Without a Doubt: Answering the 20 Toughest Faith Questions

by Kenneth Richard Samples

Ken Samples is not only an esteemed colleague, he is a great writer.  This is how Reformed Christians should do apologetics.  This is not a debate about apologetic method--for which our tradition is famous--but a thoughtful attempt to actually answer the kinds of questions non-Christians raise.  This is well done! 

by Kenneth Richard Samples

This book is another "must-read."  Ken Samples not only knows his stuff, he can communicate it. Anyone interested in apologetics will find this book very helpful. 

On the Reliability of the Old Testament

by K. A. Kitchen

Archeological evidence cannot prove Christianity to be true.  But it can show Christianity to be false.  Kitchen brilliantly documents how every time someone sticks a spade in the ground in the land of the Bible, whatever turns up seems to support the historical claims made by Christians about the events in the Old Testament.  Kitchen shows that people were where they were supposed to be, when they were supposed to be there!  This is good stuff. 

The New Testament Documents: Are They Reliable?
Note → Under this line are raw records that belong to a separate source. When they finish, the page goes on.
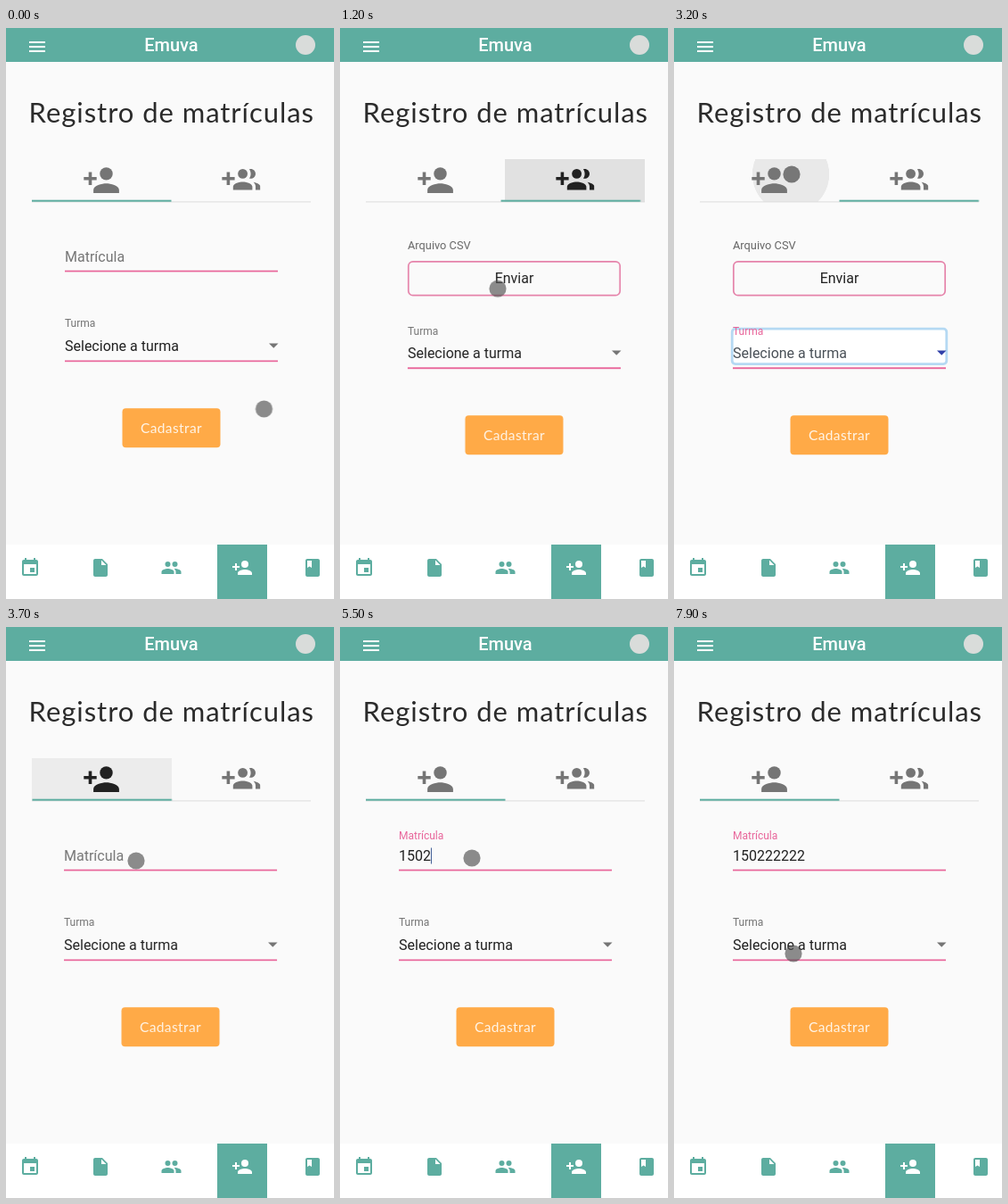
An HTML page that plays this animation: 368 by 640 pixels, repeating every 8000 ms.

```html
<!DOCTYPE html>
<html lang="pt">
<head>
<meta charset="utf-8">
<title>Registro de matrículas</title>
<style>
  :root { --teal: #5dada0; --pink: #e8659a; --ink: #212121; --soft: #757575; --page: #fafafa; }
  html, body { margin: 0; width: 100%; height: 100%; overflow: hidden; background: var(--page); }
  svg { display: block; }
  text { font: 16px Roboto, sans-serif; fill: var(--ink); }
  .mid { text-anchor: middle; }
  .brand { font-size: 20px; font-weight: 500; fill: #fff; }
  .heading { font: 31px Lato, sans-serif; letter-spacing: .95px; fill: #2b2b2b; }
  .action { font: 15.5px Lato, sans-serif; letter-spacing: .4px; fill: #fff4e6; }
  .small { font-size: 12px; fill: var(--soft); }
  .file { font-size: 12.8px; fill: #666; }
  .line { fill: var(--pink); }
  .arrow { fill: var(--soft); }
  .nav { fill: var(--teal); }

  /* every animation shares one 8 s clock */
  .slide, .ink, .ripple, .touch, .float, .halo { animation: 8s linear infinite; }
  .tab1, .tab2, .typed, .caret, .focus-label, .focus-text, .focus-arrow { animation: 8s step-end infinite; }

  .slide { --to: -313px; animation-name: slide; }
  .ink { --to: 156.5px; animation-name: slide; }
  @keyframes slide {
    0% { transform: translateX(0); }
    10.09% { transform: translateX(0); animation-timing-function: cubic-bezier(.35, 0, .25, 1); }
    16.34% { transform: translateX(var(--to)); }
    40.45% { transform: translateX(var(--to)); animation-timing-function: cubic-bezier(.35, 0, .25, 1); }
    46.7%, 100% { transform: translateX(0); }
  }

  .tab1 { fill: var(--soft); animation-name: tab1; }
  @keyframes tab1 { 40.45% { fill: var(--ink); } 48.4% { fill: var(--soft); } }
  .tab2 { fill: var(--soft); animation-name: tab2; }
  @keyframes tab2 { 10% { fill: var(--ink); } 27.6% { fill: var(--soft); } }

  .r1 { animation-name: grow1, fade1; }
  @keyframes grow1 {
    0%, 9.5% { transform: scale(0); animation-timing-function: cubic-bezier(0, 0, .2, 1); }
    15.1%, 100% { transform: none; }
  }
  @keyframes fade1 { 0%, 9.5% { opacity: 0; } 10.8%, 15.6% { opacity: .1; } 20.1%, 100% { opacity: 0; } }
  .r2 { animation-name: grow2, fade2; }
  @keyframes grow2 {
    0%, 39.19% { transform: scale(0); animation-timing-function: cubic-bezier(0, 0, .2, 1); }
    44.8%, 100% { transform: none; }
  }
  @keyframes fade2 { 0%, 39.19% { opacity: 0; } 40.4%, 44.8% { opacity: .1; } 48.1%, 100% { opacity: 0; } }

  .halo { animation-name: halo; }
  @keyframes halo { 0%, 27.5% { opacity: 0; } 29.4%, 40.45% { opacity: 1; } 42.3%, 100% { opacity: 0; } }
  .focus-label { animation-name: focus-label; }
  @keyframes focus-label { 27.6% { fill: var(--pink); } 40.45% { fill: var(--soft); } }
  .focus-text { animation-name: focus-text; }
  @keyframes focus-text { 27.6% { fill: #495057; } 40.45% { fill: var(--ink); } }
  .focus-arrow { animation-name: focus-arrow; }
  @keyframes focus-arrow { 27.6% { fill: #3040a8; } 40.45% { fill: var(--soft); } }

  .float { fill: var(--soft); animation-name: float; }
  @keyframes float {
    0% { transform: translate(66px, 261.5px); fill: var(--soft); }
    48.25% { transform: translate(66px, 261.5px); fill: var(--soft); animation-timing-function: cubic-bezier(.25, .8, .25, 1); }
    53.25%, 100% { transform: translate(66px, 237.5px) scale(.75); fill: var(--pink); }
  }

  .typed { --d: 8.984px; animation-name: typed; }
  @keyframes typed {
    0% { transform: none; }
    58.25% { transform: translateX(var(--d)); }
    60.75% { transform: translateX(calc(2 * var(--d))); }
    63.25% { transform: translateX(calc(3 * var(--d))); }
    68.25% { transform: translateX(calc(4 * var(--d))); }
    70.75% { transform: translateX(calc(5 * var(--d))); }
    73.25% { transform: translateX(calc(6 * var(--d))); }
    75.75% { transform: translateX(calc(7 * var(--d))); }
    78.25% { transform: translateX(calc(8 * var(--d))); }
    80.75%, 100% { transform: translateX(calc(9 * var(--d))); }
  }
  .caret { fill: #3d5b94; animation-name: caret; }
  @keyframes caret {
    0% { opacity: 0; } 49.5% { opacity: 1; } 55.75% { opacity: 0; } 58.25% { opacity: 1; }
    86.9% { opacity: 0; } 93% { opacity: 1; } 98.25%, 100% { opacity: 0; }
  }

  .touch { fill: #505050; fill-opacity: .65; animation-name: touch; }
  @keyframes touch {
    0% { transform: translate(289.5px, 427px); }
    2.5% { transform: translate(289.5px, 427px); animation-timing-function: ease-in-out; }
    9%, 10.5% { transform: translate(257px, 172px); }
    15% { transform: translate(177px, 292px); animation-timing-function: ease-out; }
    22% { transform: translate(166px, 353px); }
    27.5% { transform: translate(166px, 353px); animation-timing-function: ease-in-out; }
    35%, 37.5% { transform: translate(136px, 142px); fill-opacity: .65; }
    39% { transform: translate(132px, 164px); fill-opacity: .75; }
    41% { transform: translate(132px, 164px); fill-opacity: .75; animation-timing-function: ease-in-out; }
    46.25%, 48.5% { transform: translate(146px, 262px); fill-opacity: .65; }
    50.5% { transform: translate(148px, 259px); }
    87.5% { transform: translate(148px, 259px); animation-timing-function: ease-in-out; }
    95.5%, 100% { transform: translate(134px, 366px); }
  }
</style>
</head>
<body>
<svg width="368" height="640" viewBox="0 0 368 640">
  <defs>
    <symbol id="menu" viewBox="0 0 24 24"><path d="M3 18h18v-2H3v2zm0-5h18v-2H3v2zm0-7v2h18V6H3z"/></symbol>
    <symbol id="event" viewBox="0 0 24 24"><path d="M17 12h-5v5h5v-5zM16 1v2H8V1H6v2H5c-1.11 0-1.99.9-1.99 2L3 19c0 1.1.89 2 2 2h14c1.1 0 2-.9 2-2V5c0-1.1-.9-2-2-2h-1V1h-2zm3 18H5V8h14v11z"/></symbol>
    <symbol id="doc" viewBox="0 0 24 24"><path d="M6 2c-1.1 0-2 .9-2 2v16c0 1.1.9 2 2 2h12c1.1 0 2-.9 2-2V8l-6-6H6zm7 7V3.5L18.5 9H13z"/></symbol>
    <symbol id="people" viewBox="0 0 24 24"><circle cx="16" cy="8" r="3"/><circle cx="8" cy="8" r="3"/><path d="M8 13c-2.33 0-7 1.17-7 3.5V19h14v-2.5c0-2.33-4.67-3.5-7-3.5zm8 0c-.29 0-.62.02-.97.05 1.16.84 1.97 1.97 1.97 3.45V19h6v-2.5c0-2.33-4.67-3.5-7-3.5z"/></symbol>
    <symbol id="add" viewBox="0 0 24 24"><circle cx="15" cy="8" r="4"/><path d="M6 10V7H4v3H1v2h3v3h2v-3h3v-2H6zm9 4c-2.67 0-8 1.34-8 4v2h16v-2c0-2.66-5.33-4-8-4z"/></symbol>
    <symbol id="add-all" viewBox="0 0 24 24"><circle cx="13" cy="8" r="3"/><path d="M8 10H5V7H3v3H0v2h3v3h2v-3h3v-2zm10 1c1.66 0 3-1.34 3-3s-1.34-3-3-3c-.32 0-.63.05-.91.14.57.81.9 1.79.9 2.86s-.34 2.04-.9 2.86c.28.09.59.14.91.14zm1.62 2.16c.83.73 1.38 1.66 1.38 2.84v2h3v-2c0-1.54-2.37-2.49-4.38-2.84zM13 13c-2 0-6 1-6 3v2h12v-2c0-2-4-3-6-3z"/></symbol>
    <symbol id="book" viewBox="0 0 24 24"><path d="M18 2H6c-1.1 0-2 .9-2 2v16c0 1.1.9 2 2 2h12c1.1 0 2-.9 2-2V4c0-1.1-.9-2-2-2zM6 4h5v8l-2.5-1.5L6 12V4z"/></symbol>
    <clipPath id="body"><rect x="29" y="197" width="313" height="360"/></clipPath>
    <clipPath id="left"><rect x="29" y="147" width="156.5" height="48"/></clipPath>
    <clipPath id="right"><rect x="185.5" y="147" width="156.5" height="48"/></clipPath>
    <g id="submit">
      <rect x="130.5" y="426.3" width="110" height="44" rx="4" fill="#ffaa47"/>
      <text class="mid action" x="185.5" y="453.5">Cadastrar</text>
    </g>
  </defs>

  <rect width="368" height="640" fill="#fafafa"/>
  <rect width="368" height="38" fill="#5dada0"/>
  <use href="#menu" x="23" y="9" width="24" height="24" fill="#fff"/>
  <text class="mid brand" x="185.5" y="26">Emuva</text>
  <circle cx="336" cy="19" r="11" fill="#d9dcda"/>

  <text class="mid heading" x="185.8" y="106">Registro de matrículas</text>

  <g clip-path="url(#left)"><g transform="translate(131 164)"><circle class="ripple r2" r="107"/></g></g>
  <g clip-path="url(#right)"><g transform="translate(257 172)"><circle class="ripple r1" r="90"/></g></g>
  <use class="tab1" href="#add" x="85.5" y="149" width="43.2" height="43.2"/>
  <use class="tab2" href="#add-all" x="242.2" y="149" width="43.2" height="43.2"/>
  <rect x="29" y="194.4" width="313" height="1" fill="#dcdcdc"/>
  <rect class="ink" x="29" y="192.7" width="156.5" height="2" fill="#5dada0"/>

  <g clip-path="url(#body)">
    <g class="slide">
      <g>
        <text x="66" y="261.5">150222222</text>
        <g class="typed">
          <rect x="66" y="246" width="90" height="22" fill="#fafafa"/>
          <rect class="caret" x="66" y="247.5" width="1" height="18"/>
        </g>
        <text class="float">Matrícula</text>
        <rect class="line" x="66" y="271.7" width="239" height="1.7"/>
        <text class="small" x="66" y="335">Turma</text>
        <text x="66" y="361.5">Selecione a turma</text>
        <path class="arrow" d="M295 353.5h10.5l-5.25 5.2z"/>
        <rect class="line" x="66" y="372.5" width="239" height="1.7"/>
        <use href="#submit"/>
      </g>
      <g transform="translate(313 0)">
        <text class="file" x="66" y="248">Arquivo CSV</text>
        <rect x="66.8" y="261.8" width="237.4" height="37.9" rx="5" fill="none" stroke="#e583aa" stroke-width="1.7"/>
        <text class="mid" x="185.5" y="285.5">Enviar</text>
        <rect class="halo" x="65.2" y="337.2" width="240.6" height="39.4" rx="3.5" fill="#fff" stroke="#b5d9f3" stroke-width="2.8"/>
        <text class="small focus-label" x="66" y="343.5">Turma</text>
        <text class="focus-text" x="66" y="369.5">Selecione a turma</text>
        <path class="arrow focus-arrow" d="M295 361.5h10.5l-5.25 5.2z"/>
        <rect class="line" x="66" y="380.3" width="239" height="1.9"/>
        <use href="#submit" y="8"/>
      </g>
    </g>
  </g>

  <rect y="579" width="368" height="61" fill="#fff"/>
  <rect x="237" y="579" width="56" height="61" fill="#5dada0"/>
  <g class="nav">
    <use href="#event" x="15" y="593" width="24" height="24"/>
    <use href="#doc" x="94" y="593" width="24" height="24"/>
    <use href="#people" x="173.5" y="593" width="24" height="24"/>
    <use href="#add" x="253" y="593" width="24" height="24" fill="#fff"/>
    <use href="#book" x="332" y="593" width="24" height="24"/>
  </g>

  <circle class="touch" r="9.6"/>
</svg>
</body>
</html>
```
by F. F. Bruce

Tired of the same old lame argument from your Coors guzzling next-door neighbor that the Bible is not reliable because it has been changed so many times.  This is a well-written and informative response to that kind of inane thinking.  Bruce makes a compelling case that the text of Holy Scripture is very reliable!

The Historical Reliability of the Gospels

by Craig L. Blomberg

Does coming up with a resolution to the synoptic probelm keep you up at night?  This one will help you get some sleep!  Despite the efforts of anti-supernatural form and redaction critics, the gospels do indeed give us a reliable picture of Jesus of Nazareth.  This is an important book.

The Canon of Scripture

by F. F. Bruce

Many people have questions about why some books made it into the Bible, when others didn't.  Bruce's treatment of the canon and the history of the church's reflection upon this matter is very useful.  A great treatment of my favorite Marcion.

Christianity and Liberalism

by J. Gresham Machen

Machen wrote this in 1923 in response to liberal Protestantism.  It reads like it was written to today's "Emergent Church" leaders.  As baseball player-philosopher Yogi Berra once put it, "the more things change, the more things stay the same."  This is must reading for Reformed Christians.

Defense of the Faith

by Cornelius Van Til

Heard about presuppositional apologetics and wondered what the heck that was?  Here you go.  Van Til is the guy who developed this approach and this is his magnum opus.

Every Thought Captive: A Study Manual for the Defense of Christian Truth

by Richard L. Pratt

A "how-to" guide to challenge unbelievers to justify their unbelief!  Imagine that . . .  Non-Christians having to give reasons why they don't believe!  For beginners your go to guide.  

Jesus and the Eyewitnesses: The Gospels as Eyewitness Testimony

by Richard Bauckham

Richard Bauckham's book is not only important, it is a compelling read.  Bauckham drives a stake through the heart of the old "form critics" by demonstrating the behind the New Testament is a slew of eyewitness testimony, not little snippets of legend and church-manufactured tradition.  Bauckham's thesis is also devastating to the Erhman/Pagels crowd, proving that the New Testament arises in the context of eyewitnesses testimony about many of the things Jesus actually said and did.  While I don't agree with Bauckham's thesis about the authorship of John (he contends that the gospel was written by John the elder, not the apostle), that does not detract from Bauckham's thesis, nor does it weaken the weight of his evidence.